A UGA police officer who was fired over his handling of underage drinking cases claims he's a whistleblower and is now asking the school for $5 million.
The FOX 5 I-Team broke the story of officer Jay Ho Park and how UGA police failed to follow a new law that grants amnesty from underage drinkers who need medical attention.
Park has said all along he was wrongly fired for asking two state lawmakers and a judge whether his department was properly following this new amnesty law. His boss says he was fired for going outside the chain of command.
Now, Park's attorney says it will cost the school millions to avoid a whistleblower lawsuit. And he's amazed at the public reaction to his cause.
"It's kind of heart-wrenching to an effect that you see the public wanting to take a stand FOR THE POLICE! For a police officer. Bring him back to work," marveled Puglise.
The Snellville attorney admits he's been caught off guard by the nearly 5000 people who signed an on-line petition urging the school to rehire Park. The 5-year veteran lost his job amid confusion over a new amnesty law for underage drinkers on campus.
The new law says police cannot arrest someone for underage drinking if that person or someone else calls 911 worried about their medical condition. The idea was to encourage people to call for help without worrying about getting into trouble. The idea was to save lives.
But five months after the law took effect, UGA police still mistakenly thought medical amnesty applied only if an underage drinker was the one calling 911.
The only two underage drinking amnesty cases in that time period involved suicide attempts.
"Everyone thought it was just for the caller. Whoever calls 911, they're granted amnesty... and that's how a majority of the people thought," Park remembered. "That's not true. It protects also the person who's overdosing."
Park only learned the truth after calling two lawmakers and a judge during his off time. But police chief Jimmy Williamson fired Park for going outside the chain of command, the second time he had been reprimanded for such behavior.
The department recorded Park's firing with their standard issue body cameras, Williamson promising the firing would haunt Park's law enforcement career.
"I'm going to try to make sure you're not a police officer anymore in the state of Georgia," Williamson told Park.
Park works at a convenience store while waiting for his appeal to be heard by the Board of Regents. He's already lost two appeals. The firing hurts his chances to get another law enforcement job. In the five months since his firing, UGA police gave amnesty to underage drinkers 44 times.
Despite that change of policy, last month, chief Williamson explained he can't have his officers seeking outside counsel without seeking him out first.

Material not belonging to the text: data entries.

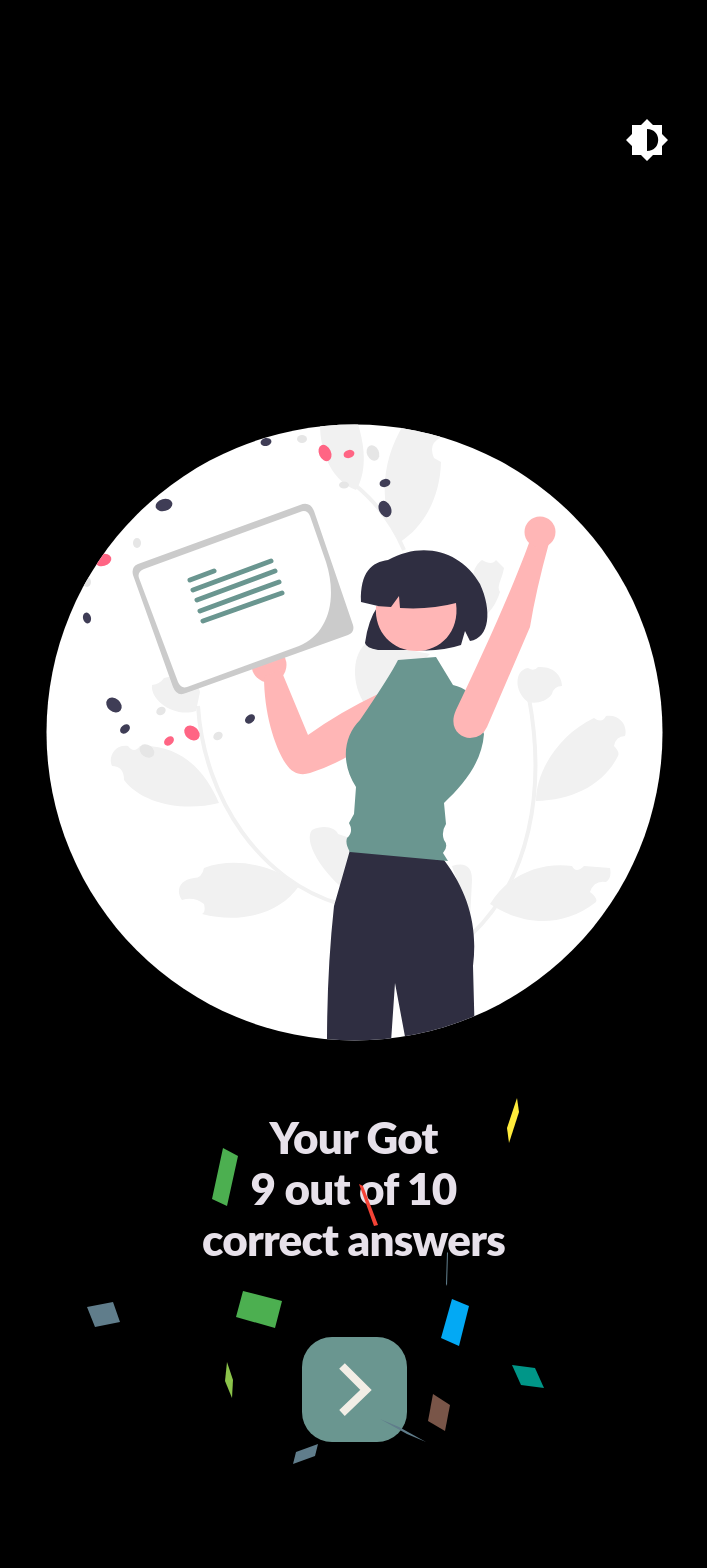
<!DOCTYPE html>
<html lang="en">
<head>
<meta charset="utf-8">
<title>Quiz result</title>
<style>
:root {
  --screen: #000;
  --text: #e7e1ea;
  --teal: #6a9690;
  --cream: #f2eee6;
  --ink: #2f2e41;
  --skin: #ffb6b6;
  --pink: #ff6584;
  --leaf: #f1f1f1;
  --petal: #e6e6e6;
  --navy: #3f3d56;
  --edge: #cbcbcb;
}
* { box-sizing: border-box; margin: 0; padding: 0; }
html, body { width: 707px; height: 1568px; overflow: hidden; background: var(--screen); }
.result { position: relative; width: 707px; height: 1568px; overflow: hidden; background: var(--screen); color: var(--text); }
.theme-toggle { position: absolute; left: 625px; top: 118px; width: 44px; height: 44px; }
.theme-toggle svg, .next svg { display: block; width: 100%; height: 100%; }
.celebration { position: absolute; left: 46px; top: 424px; width: 617px; height: 617px; }
.score {
  position: absolute; left: 0; top: 1112px; width: 707px;
  font: 900 44px/51px Lato, "Open Sans", sans-serif;
  letter-spacing: -0.8px; text-align: center;
}
.score span { display: block; }
.next { position: absolute; left: 302px; top: 1337px; width: 105px; height: 105px; border-radius: 30px; background: var(--teal); }
.confetti { position: absolute; left: 0; top: 0; width: 707px; height: 1568px; pointer-events: none; }
.leaf { fill: var(--leaf); }
.stem { fill: none; stroke: var(--leaf); stroke-width: 4; }
.skin { fill: var(--skin); }
.ink { fill: var(--ink); }
.teal { fill: var(--teal); }
.white { fill: #fff; }
.navy { fill: var(--navy); }
.pink { fill: var(--pink); }
.petal { fill: var(--petal); }
</style>
</head>
<body>
<main class="result">
  <a class="theme-toggle" href="#" aria-label="Toggle theme">
    <svg viewBox="625 118 44 44" aria-hidden="true">
      <path fill="#fff" fill-rule="evenodd" d="M647 119l6 6h9v9l6 6-6 6v9h-9l-6 6-6-6h-9v-9l-6-6 6-6v-9h9zM647 129v22c15 0 15-22 0-22z"/>
    </svg>
  </a>

  <svg class="celebration" viewBox="46 424 617 617" role="img" aria-label="Woman with a raised fist holding up a certificate">
    <defs>
      <clipPath id="badge"><circle cx="354.500" cy="732.500" r="308"/></clipPath>
    </defs>
    <g clip-path="url(#badge)">
      <rect class="white" x="46" y="424" width="617" height="617"/>

      <g id="foliage">
        <path class="stem" d="M198 706C204 800 262 882 340 904M354 484Q388 512 404 550M529 698C546 790 530 880 470 936"/>
        <path class="leaf" d="M219 803C205 770 180 744 140 746Q134 754 128 746C114 744 108 758 112 766Q124 766 124 780C142 804 184 812 219 803z"/>
        <path class="leaf" d="M196 711C174 718 150 700 152 685Q160 684 164 678C178 674 198 680 200 692z"/>
        <path class="leaf" d="M299 886C276 866 236 856 204 868Q202 878 194 878C178 880 176 892 182 900Q194 896 204 904Q206 912 202 914C240 924 280 914 299 886z"/>
        <path class="leaf" d="M536 801C536 770 560 734 594 718Q602 724 606 716C620 714 628 726 625 736Q616 736 614 746Q620 752 618 756C604 784 574 800 536 801z"/>
        <path class="leaf" d="M528 702C514 692 514 670 528 668Q534 672 538 667C556 666 562 678 562 686Q554 686 552 694C546 702 536 704 528 702z"/>
        <path class="leaf" d="M490 904C510 872 544 862 572 866Q576 874 584 866L610 868Q612 878 606 882Q594 880 590 892Q598 898 596 902C560 930 520 924 490 904z"/>
        <path class="leaf" d="M400 542C378 510 380 462 404 424H440V438Q428 444 434 458L441 462C440 500 422 528 400 542z"/>
        <path class="leaf" d="M356 490C334 482 320 456 320 424H358C366 450 366 474 356 490z"/>
        <path class="leaf" d="M480 618C472 590 468 570 482 560Q492 566 496 560L504 568C502 580 496 586 500 592C496 604 490 614 480 618z"/>
        <path class="leaf" d="M366 706C350 684 352 652 368 642L430 654 380 704z"/>
        <path class="leaf" d="M340 886C318 866 304 840 312 830C324 824 336 828 338 834L350 838V880zM452 866Q472 860 472 880L470 920z"/>
      </g>

      <g id="petals">
        <g class="petal">
          <ellipse cx="302" cy="439" rx="5" ry="4"/>
          <ellipse cx="373" cy="453" rx="6" ry="8" transform="rotate(-25 373 453)"/>
          <ellipse cx="344" cy="485" rx="5" ry="3.500"/>
          <ellipse cx="137" cy="543" rx="4" ry="5"/>
          <ellipse cx="87" cy="582" rx="4" ry="5"/>
          <ellipse cx="161" cy="711" rx="5" ry="4" transform="rotate(-35 161 711)"/>
          <ellipse cx="218" cy="736" rx="5" ry="4" transform="rotate(-35 218 736)"/>
          <ellipse cx="147" cy="751" rx="8" ry="6" transform="rotate(35 147 751)"/>
        </g>
        <g class="navy">
          <ellipse cx="266" cy="442" rx="5.500" ry="4" transform="rotate(-10 266 442)"/>
          <ellipse cx="164" cy="505" rx="8.500" ry="6" transform="rotate(-15 164 505)"/>
          <ellipse cx="385" cy="483" rx="5.500" ry="4" transform="rotate(-15 385 483)"/>
          <ellipse cx="385" cy="509" rx="6" ry="8.500" transform="rotate(-25 385 509)"/>
          <ellipse cx="87" cy="618" rx="4" ry="5.500" transform="rotate(-15 87 618)"/>
          <ellipse cx="114" cy="705" rx="8.500" ry="6.500" transform="rotate(40 114 705)"/>
          <ellipse cx="125" cy="729" rx="5.500" ry="4" transform="rotate(-40 125 729)"/>
          <ellipse cx="250" cy="719" rx="5.500" ry="4" transform="rotate(-40 250 719)"/>
        </g>
        <g class="pink">
          <ellipse cx="325" cy="453" rx="6" ry="8.500" transform="rotate(-25 325 453)"/>
          <ellipse cx="349" cy="454" rx="5.500" ry="4" transform="rotate(-15 349 454)"/>
          <ellipse cx="103" cy="560" rx="8.500" ry="6" transform="rotate(-15 103 560)"/>
          <ellipse cx="192" cy="733" rx="8.500" ry="6.500" transform="rotate(40 192 733)"/>
          <ellipse cx="169" cy="741" rx="5.500" ry="4" transform="rotate(-40 169 741)"/>
        </g>
      </g>

      <g id="certificate-arm" class="skin">
        <circle cx="269" cy="665" r="17.500"/>
        <path d="M264 676C264 712 274 746 286 764C292 773 300 776 310 773Q332 766 352 754L378 694Q340 712 308 735L281 670z"/>
      </g>

      <g id="certificate">
        <path fill="var(--edge)" d="M138 564L300 505Q310 501 314 511L353 625Q355 632 348 635L186 693Q177 697 173 687L133 575Q131 567 138 564z"/>
        <path class="white" d="M144 569L300 512Q307 509 310 516L326 562C338 600 328 634 299 646L187 687Q181 689 178 682L139 578Q137 572 144 569z"/>
        <path fill="none" stroke="var(--teal)" stroke-width="5" stroke-linecap="round" d="M190 580L214 571M193 590L271 561M197 600L275 571M200 611L279 582M203 621L282 593"/>
      </g>

      <g id="woman">
        <path class="ink" d="M350 850L334 906Q327 970 327 1042H391L395 983 406 1042H475L473 966C478 926 468 892 444 860z"/>
        <path class="teal" d="M398 660L436 657 453 685Q462 687 468 692L484 734C482 762 464 784 444 803L446 824Q441 832 444 840 449 846 443 853L448 861 350 852Q345 844 347 838 354 832 349 823L354 814 356 787C340 762 344 736 360 720Q390 676 398 660z"/>
        <path class="skin" d="M529 543C512 590 480 660 456 710C448 728 460 738 470 738Q482 738 487 727L530 627Q536 590 549 543z"/>
        <circle class="skin" cx="540" cy="532" r="15.500"/>
        <path class="ink" d="M361 602C360 572 372 562 388 560C424 540 462 552 480 584C492 610 490 638 470 641L465 631 461 645Q440 652 416 650H378Q366 648 365 643 368 620 378 606z"/>
        <path class="skin" d="M376 606L391 607 399 596 400 608Q430 610 456 603C460 632 440 651 417 651C392 651 374 632 376 606z"/>
      </g>
    </g>
  </svg>

  <h1 class="score"><span>Your Got</span> <span>9 out of 10</span> <span>correct answers</span></h1>

  <a class="next" href="#" aria-label="Next">
    <svg viewBox="0 0 105 105" aria-hidden="true">
      <path fill="none" stroke="var(--cream)" stroke-width="8" d="M40 29L64 53 40 76"/>
    </svg>
  </a>

  <svg class="confetti" viewBox="0 0 707 1568" aria-hidden="true">
    <path fill="#ffeb3b" d="M517 1098L519 1112 509 1143 507 1128z"/>
    <path fill="#4caf50" d="M223 1148L238 1156 227 1206 212 1199zM243 1291L282 1301 275 1328 236 1317z"/>
    <path fill="#f44336" d="M359 1184L363 1186 378 1225 374 1226z"/>
    <path fill="#607d8b" d="M87 1307L113 1302 120 1322 95 1327zM296 1452L318 1444 315 1456 293 1464zM380 1419L399 1427 426 1442 407 1434zM447 1252L448 1253 447 1286 446 1284z"/>
    <path fill="#03a9f4" d="M452 1299L469 1306 459 1346 441 1338z"/>
    <path fill="#8bc34a" d="M227 1362L233 1380 232 1398 225 1381z"/>
    <path fill="#009688" d="M512 1365L535 1368 544 1388 521 1385z"/>
    <path fill="#795548" d="M433 1394L450 1405 445 1431 428 1421z"/>
  </svg>
</main>
</body>
</html>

"I don't know of any organization out there, private or public, that just lets employees go out. And this wasn't any type of any whistleblower situation. It was a difference of interpretation of a piece of the law," said chief Williamson.
But Park is now claiming he was a whistleblower, sending a letter to the school asking for $5 million to avoid a lawsuit.
"When a public official like Jay Park sees his agency doing wrong, he has a right to call them out," said attorney Puglise.
"The price is $5 million to correct it?" asked FOX 5 I-Team reporter Randy Travis.
"That's what we're asking for," Puglise responded. "But it's not about the money. It's not about the money. It's about doing what is right."
A UGA spokesman said the school does not comment on pending litigation.
App users click here for access to previous reports